Anime Expo is becoming more and more like a mini-E3 for video game publishers and developers drop their summer announcements to a more focused target.

on July 10, 2018 12:40 PM

Anime Expo 2018 was hosted last week in Los Angeles, and it brought quite a lot of reveals and announcements for the Japanese games-loving crowd.

The show used to focus mostly on anime, but the past few years saw a shift towards gaming, with smaller publishers and developers (joined by bigger ones like Bandai Namco) taking the chance to drop their summer announcements in a more targeted environment compared to E3, avoiding the risk of seeing their reveals overshadowed by big first-party titles and western AAA games.

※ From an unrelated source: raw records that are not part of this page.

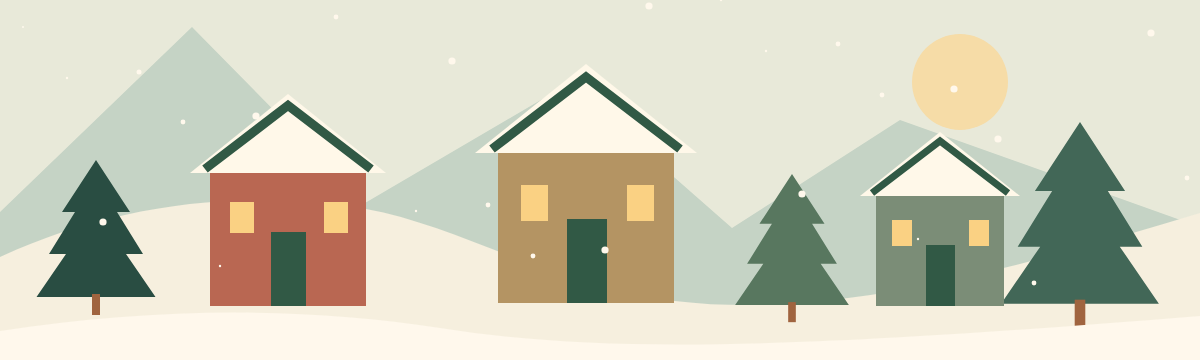
<!DOCTYPE html>
<html lang="en">
<head>
<meta charset="utf-8">
<title>Winter village</title>
<style>
:root {
  --sky: #e8e9d9;
  --sun: #f6dca7;
  --mountain: #c5d3c5;
  --hill: #f6efde;
  --snow: #fff8ec;
  --roof: #fff8e9;
  --trim: #315945;
  --window: #fad183;
  --brick: #b96752;
  --timber: #b49463;
  --sage: #7b8d77;
  --trunk: #a0643f;
  --pine-dark: #294d42;
  --pine-light: #58775f;
  --pine-mid: #426757;
}
html, body { margin: 0; overflow: hidden; background: var(--sky); }
svg { display: block; width: 1200px; height: 360px; }
.sky { fill: var(--sky); }
.sun { fill: var(--sun); }
.mountains { fill: var(--mountain); }
.hill { fill: var(--hill); }
.foreground, .flakes { fill: var(--snow); }
.roof { fill: var(--roof); }
.eaves { fill: none; stroke: var(--trim); stroke-width: 9; stroke-linejoin: miter; }
.door { fill: var(--trim); }
.window { fill: var(--window); }
.trunk { fill: var(--trunk); }
.brick { fill: var(--brick); }
.timber { fill: var(--timber); }
.sage { fill: var(--sage); }
.pine-dark { fill: var(--pine-dark); }
.pine-light { fill: var(--pine-light); }
.pine-mid { fill: var(--pine-mid); }
</style>
</head>
<body>
<svg viewBox="0 0 1200 360" role="img" aria-label="Three snowy houses among pine trees and mountains">
  <defs>
    <g id="pine">
      <polygon points="0,0 34,52 21,52 47,94 30,94 59.5,137 -59.5,137 -30,94 -47,94 -21,52 -34,52"/>
      <rect class="trunk" x="-4" y="134" width="8" height="21"/>
    </g>
  </defs>

  <rect class="sky" width="1200" height="360"/>
  <circle class="sun" cx="960" cy="82" r="48"/>
  <polygon class="mountains" points="0,212 192,27 365,203 568,84 732,228 900,120 1200,227 1200,360 0,360"/>
  <path class="hill" d="M0 257C110 206 240 187 366 209C440 222 520 265 600 287C690 310 770 308 848 298C960 284 1080 249 1200 213V360H0Z"/>

  <g class="house-brick">
    <rect class="brick" x="210" y="173" width="156" height="133"/>
    <polygon class="roof" points="190,173 288,94 386,173"/>
    <polyline class="eaves" points="205,169 288,105.5 371,169"/>
    <rect class="window" x="230" y="202" width="24" height="31"/>
    <rect class="window" x="324" y="202" width="24" height="31"/>
    <rect class="door" x="271" y="232" width="35" height="74"/>
  </g>

  <g class="house-timber">
    <rect class="timber" x="498" y="153" width="176" height="150"/>
    <polygon class="roof" points="475,153 586,64 697,153"/>
    <polyline class="eaves" points="492,149 586,77 680,149"/>
    <rect class="window" x="521" y="185" width="27" height="36"/>
    <rect class="window" x="627" y="185" width="27" height="36"/>
    <rect class="door" x="567" y="219" width="40" height="84"/>
  </g>

  <use class="pine-dark" href="#pine" transform="translate(96 160)"/>
  <use class="pine-light" href="#pine" transform="translate(792 174) scale(.956)"/>
  <use class="pine-mid" href="#pine" transform="translate(1080 122) scale(1.326)"/>

  <g class="house-sage">
    <rect class="sage" x="876" y="196" width="128" height="110"/>
    <polygon class="roof" points="860,196 940,132 1020,196"/>
    <polyline class="eaves" points="872,193 940,141 1008,193" stroke-width="7" style="stroke-width:7"/>
    <rect class="window" x="892" y="220" width="20" height="26"/>
    <rect class="window" x="969" y="220" width="20" height="26"/>
    <rect class="door" x="926" y="245" width="29" height="61"/>
  </g>

  <path class="foreground" d="M0 331C150 308 300 306 440 328C600 353 780 350 1200 316V360H0Z"/>

  <g class="flakes">
    <circle cx="23" cy="27" r="1"/>
    <circle cx="67" cy="78" r="1.2"/>
    <circle cx="139" cy="72" r="2.5"/>
    <circle cx="183" cy="122" r="2.4"/>
    <circle cx="256" cy="116" r="3.6"/>
    <circle cx="336" cy="17" r="2.4"/>
    <circle cx="452" cy="61" r="3.6"/>
    <circle cx="649" cy="6" r="3.6"/>
    <circle cx="721" cy="0" r="1.2"/>
    <circle cx="766" cy="51" r="1.2"/>
    <circle cx="838" cy="44" r="2.4"/>
    <circle cx="882" cy="95" r="2.4"/>
    <circle cx="954" cy="89" r="3.6"/>
    <circle cx="998" cy="139" r="3.6"/>
    <circle cx="1151" cy="33" r="3.6"/>
    <circle cx="1187" cy="178" r="2.4"/>
    <circle cx="103" cy="222" r="3.6"/>
    <circle cx="220" cy="266" r="1.2"/>
    <circle cx="416" cy="211" r="1.2"/>
    <circle cx="488" cy="205" r="2.4"/>
    <circle cx="533" cy="256" r="2.4"/>
    <circle cx="605" cy="250" r="3.6"/>
    <circle cx="802" cy="194" r="3.6"/>
    <circle cx="918" cy="239" r="1.2"/>
    <circle cx="1034" cy="283" r="2.4"/>
  </g>
</svg>
</body>
</html>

This year was no exception, and we got four days of panels packed of new details and announcements. In this thirteenth episode of the Weebcast, we discuss what we heard, alongside a look at the summer anime season that is starting.

As usual, Please keep in mind that this podcast is still in an experimental phase. Constructive criticism and suggestions are absolutely welcome and encouraged, so do leave them in the comments below. You can also let us know which themes you’d like to see covered in upcoming episodes.

Now, without further ado, you can listen to the DualShockers’ Weebcast below, either on YouTube or Soundcloud. You can also listen on iTunes if you so wish. In case you missed it, you can also check out the previous episode, which discussed the games that were conspicuously missing at E3 2018.

 /  Executive News Editor
Hailing from sunny (not as much as people think) Italy and long standing gamer since the age of Mattel Intellivision and Sinclair ZX Spectrum. Definitely a multi-platform gamer, he still holds the old dear PC nearest to his heart, while not disregarding any console on the market. RPGs (of any nationality) and MMORPGs are his daily bread, but he enjoys almost every other genre, prominently racing simulators, action and sandbox games. He is also one of the few surviving fans of the flight simulator genre on Earth.